Written on Monday,
June 27th, 2011
It starts with a box — four sides and negative space between. A tool — a paintbrush, a chisel, a pencil (maybe your own blood if you’re into shock and harming yourself), a typewriter, a mouse. And an idea — a concept of what is needed. A piece of paper, a monitor screen, a cutting board, a viewfinder, a canvas, a block of wood. Creation starts with parameters, a loosely cobbled together framework. Whether you’re trying to write or cook or paint or design, it starts with context – or the “what”, “how” and “why” of creating. As a designer, I feel as if my fellow colleagues are more (self) interested in the how they design and has all but lost the why they design.
It’s fairly obvious that what you create will determine the tools you use. You can’t make a salad with a pencil and you can’t cook a steak with a mouse (well, a rodent, sure, but why would you do that? Why I ask? Why?). The medium used is the expression of the creativity. For a designer in 2011 that tool — though it might start with a pencil to paper — in the end, is almost always a computer.
Fifty years ago design was practiced with (what we think of now as) antiquated tools used to facilitate the vision of the designer. While the craft of design was (and always will be) subjected to the tools, the primary focus of design was why. Why am I using this typeface? Why am I using these linear graphical elements on this specific grid on this paper finish and size? Why am I choosing this text as the most important visual on the page? Why is this text considered less important? Why am I using these colors on these elements? Why am I placing these photos or illustrations in this area, and cropping in, and rotating? The concept and execution are then filtered through the tools at your disposal. Design started with a purpose and an intent (and let’s be honest, a solid foundation on which to defend your visual choices). Not much has changed in theory — the tools have gotten more sophisticated, the process quicker — but have have we lost the art of why? Have we lost the high regard designers of the past had for concept and purpose?

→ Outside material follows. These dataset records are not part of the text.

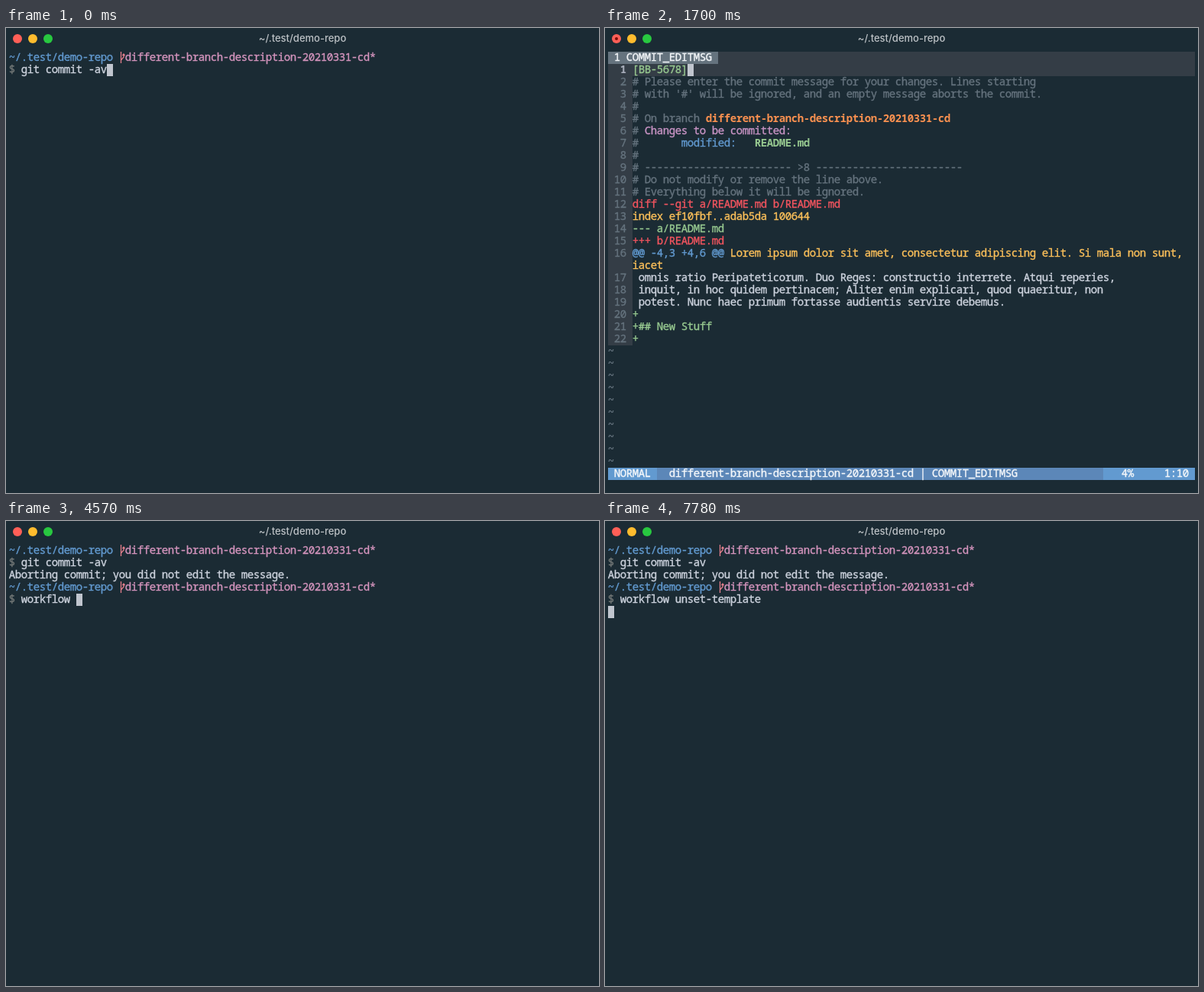
Recreate the animation shown at these times as an HTML page with a canvas. Size 776 by 608 pixels, loop 8 s.

```html
<!DOCTYPE html>
<html lang="en">
<head>
<meta charset="utf-8">
<title>Terminal</title>
<style>
  html, body { margin: 0; width: 100%; height: 100%; overflow: hidden; background: #1b2b34; }
  canvas { display: block; }
</style>
</head>
<body>
<canvas id="stage" width="776" height="608"></canvas>
<script>
const ctx = document.getElementById('stage').getContext('2d');
const LOOP = 8000, CW = 8, CH = 16, X0 = 4, Y0 = 31;
const MONO = '14px "Noto Sans Mono", "DejaVu Sans Mono", monospace';
const C = {
  bg: '#1b2b34', line: '#343d46', dim: '#65737e', text: '#cdd3de', cursor: '#c0c5ce',
  red: '#f2555f', orange: '#fb9150', yellow: '#fcc05a', green: '#97c990',
  blue: '#629ad0', purple: '#c994c5', pink: '#d494bd', bar: '#5c87b8', white: '#f4f7fa'
};
const BRANCH = 'different-branch-description-20210331-cd';
const COMMAND = 'workflow unset-template';

// [time, characters of COMMAND typed so far]
const KEYS = [
  [4210, 1], [4300, 3], [4390, 5], [4480, 7], [4570, 9], [5550, 10],
  [5730, 11], [5820, 13], [5910, 14], [6090, 15], [6270, 16], [6360, 17],
  [6540, 18], [6990, 19], [7160, 20], [7250, 22], [7330, 23]
];

// Message buffer: one entry per line, made of [text, colour, bold] runs
const BUFFER = [
  [['[BB-5678]', C.green]],
  [['# Please enter the commit message for your changes. Lines starting', C.dim]],
  [["# with '#' will be ignored, and an empty message aborts the commit.", C.dim]],
  [['#', C.dim]],
  [['# On branch ', C.dim], [BRANCH, C.orange, true]],
  [['# ', C.dim], ['Changes to be committed:', C.purple]],
  [['#       ', C.dim], ['modified:   ', C.blue], ['README.md', C.green, true]],
  [['#', C.dim]],
  [['# ' + '-'.repeat(24) + ' >8 ' + '-'.repeat(24), C.dim]],
  [['# Do not modify or remove the line above.', C.dim]],
  [['# Everything below it will be ignored.', C.dim]],
  [['diff --git a/README.md b/README.md', C.red]],
  [['index ef10fbf..adab5da 100644', C.yellow]],
  [['--- a/README.md', C.green]],
  [['+++ b/README.md', C.red]],
  [['@@ -4,3 +4,6 @@ ', C.blue],
   ['Lorem ipsum dolor sit amet, consectetur adipiscing elit. Si mala non sunt,', C.yellow]],
  [[' omnis ratio Peripateticorum. Duo Reges: constructio interrete. Atqui reperies,', C.text]],
  [[' inquit, in hoc quidem pertinacem; Aliter enim explicari, quod quaeritur, non', C.text]],
  [[' potest. Nunc haec primum fortasse audientis servire debemus.', C.text]],
  [['+', C.green]],
  [['+', C.green], ['## ', C.green, true], ['New Stuff', C.green]],
  [['+', C.green]]
];

function fill(row, col, cols, color, rows = 1) {
  ctx.fillStyle = color;
  ctx.fillRect(X0 + col * CW, Y0 + row * CH, cols * CW, rows * CH);
}

// One glyph centred in each cell, with a hairline outline for weight
function write(row, col, text, color, bold) {
  ctx.font = (bold ? 'bold ' : '') + MONO;
  ctx.textAlign = 'center';
  ctx.fillStyle = ctx.strokeStyle = color;
  ctx.lineWidth = 0.35;
  const y = Y0 + row * CH + 12;
  [...text].forEach((glyph, i) => {
    const x = X0 + (col + i + 0.5) * CW;
    ctx.fillText(glyph, x, y);
    if (!bold) ctx.strokeText(glyph, x, y);
  });
}

const cursor = (row, col) => fill(row, col, 1, C.cursor);

function titleBar(unsaved) {
  ['#ff5f57', '#febc2e', '#28c840'].forEach((color, i) => dot(15 + i * 20, 6, color));
  if (unsaved) dot(15, 2, '#7e0b08');
  ctx.font = '500 13px Inter, "Open Sans", sans-serif';
  ctx.fillStyle = '#bdc2c6';
  ctx.textAlign = 'center';
  ctx.fillText('~/.test/demo-repo', 388, 18);
}

function dot(x, r, color) {
  ctx.fillStyle = color;
  ctx.beginPath();
  ctx.arc(x, 14, r, 0, Math.PI * 2);
  ctx.fill();
}

function prompt(row, command) {
  const y = Y0 + row * CH;
  write(row, 0, '~/.test/demo-repo', C.blue);
  write(row, 19, BRANCH + '*', C.pink);
  ctx.strokeStyle = '#e57f8c';
  ctx.lineWidth = 1.3;
  ctx.beginPath();
  ctx.moveTo(150.5, y);
  ctx.lineTo(150.5, y + 15);
  ctx.moveTo(150.5, y + 11);
  ctx.lineTo(154, y + 7);
  ctx.lineTo(154, y + 3);
  ctx.moveTo(152.5, y + 5);
  ctx.lineTo(154, y + 3);
  ctx.lineTo(155.5, y + 5);
  ctx.stroke();
  write(row + 1, 0, '$', '#737877');
  write(row + 1, 2, command, C.text);
}

function editor(t) {
  fill(0, 0, 96, C.line, 2);
  fill(0, 0, 18, C.dim);
  write(0, 1, '1 COMMIT_EDITMSG', C.white);
  fill(2, 0, 4, C.line, 22);

  BUFFER.forEach((runs, i) => {
    const row = i + (i < 16 ? 1 : 2);
    write(row, 0, String(i + 1).padStart(3), i ? C.dim : '#a7adba', !i);
    let col = 4;
    for (const [text, color, bold] of runs) {
      write(row, col, text, color, bold);
      col += text.length;
    }
  });
  write(17, 4, 'iacet', C.yellow);
  for (let row = 24; row < 34; row++) write(row, 0, '~', C.dim);

  fill(34, 0, 96, C.blue);
  fill(34, 8, 73, C.bar);
  write(34, 1, 'NORMAL', C.white);
  write(34, 10, BRANCH + ' | COMMIT_EDITMSG', C.white);
  write(34, 84, '4%', C.white);
  write(34, 91, '1:10', C.white);

  if (t >= 3670) {
    cursor(35, 0);
    write(35, 0, ':', C.bg);
    write(35, 1, 'q', C.text);
  } else if (t >= 1700) {
    cursor(1, 13);
  }
  if (t >= 3140 && t < 3230) write(35, 85, '^[', C.text);
}

function shell(t) {
  prompt(0, 'git commit -av');
  if (t < 1440) return cursor(1, 16);
  if (t < 1530) return cursor(2, 0);
  const typed = KEYS.reduce((n, [at, count]) => t >= at ? count : n, 0);
  write(2, 0, 'Aborting commit; you did not edit the message.', C.text);
  prompt(3, COMMAND.slice(0, typed));
  if (t < 7780) cursor(4, 2 + typed);
  else cursor(5, 0);
}

function draw(t) {
  ctx.fillStyle = C.bg;
  ctx.fillRect(0, 0, 776, 608);
  titleBar(t >= 1610 && t < 4210);
  if (t < 1530 || t >= 3760) shell(t);
  else if (t < 1610) cursor(0, 0);
  else editor(t);
}

const start = performance.now();
function tick() {
  draw((performance.now() - start) % LOOP);
  requestAnimationFrame(tick);
}
tick();
</script>
</body>
</html>
```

Today it seems we seem very preoccupied, nearly obsessed, with how we design. How are you making this mobile app or web page? Are you using CSS3? Are you using standards compliant HTML5 markup? Is it a responsive design layout? Are you using robust SEO practices? Does your work display correctly in IE (and by default, the answer is no; nothing works in IE)? How are you using the available font-face libraries to create a more print-looking design? What CMS are using to generate and manage your content — is it ExpressionEngine? Or WordPress? Or Django? Or PHPNuke (because you’re still stuck in 1998)? We’re so preoccupied with our tools and technology that we forgot the very “art” of creation. Did Picasso obsess over the many types of brushes and canvases he could use? Did he travel the world giving speeches and panels on why a specific brand and type of brush was the best way to paint? No. He created with what he had to execute the vision and message in his head.
Great design is a rarity; and as much luck and the perfect alignment of client, project, time and collaboration as it is planning and purpose. But great design has purpose. Great design has a message. Great design has thought and execution. Great design isn’t great because it was done with Illustrator or CSS3 or ExpressionEngine. Great design is great because it’s about the why, not the how.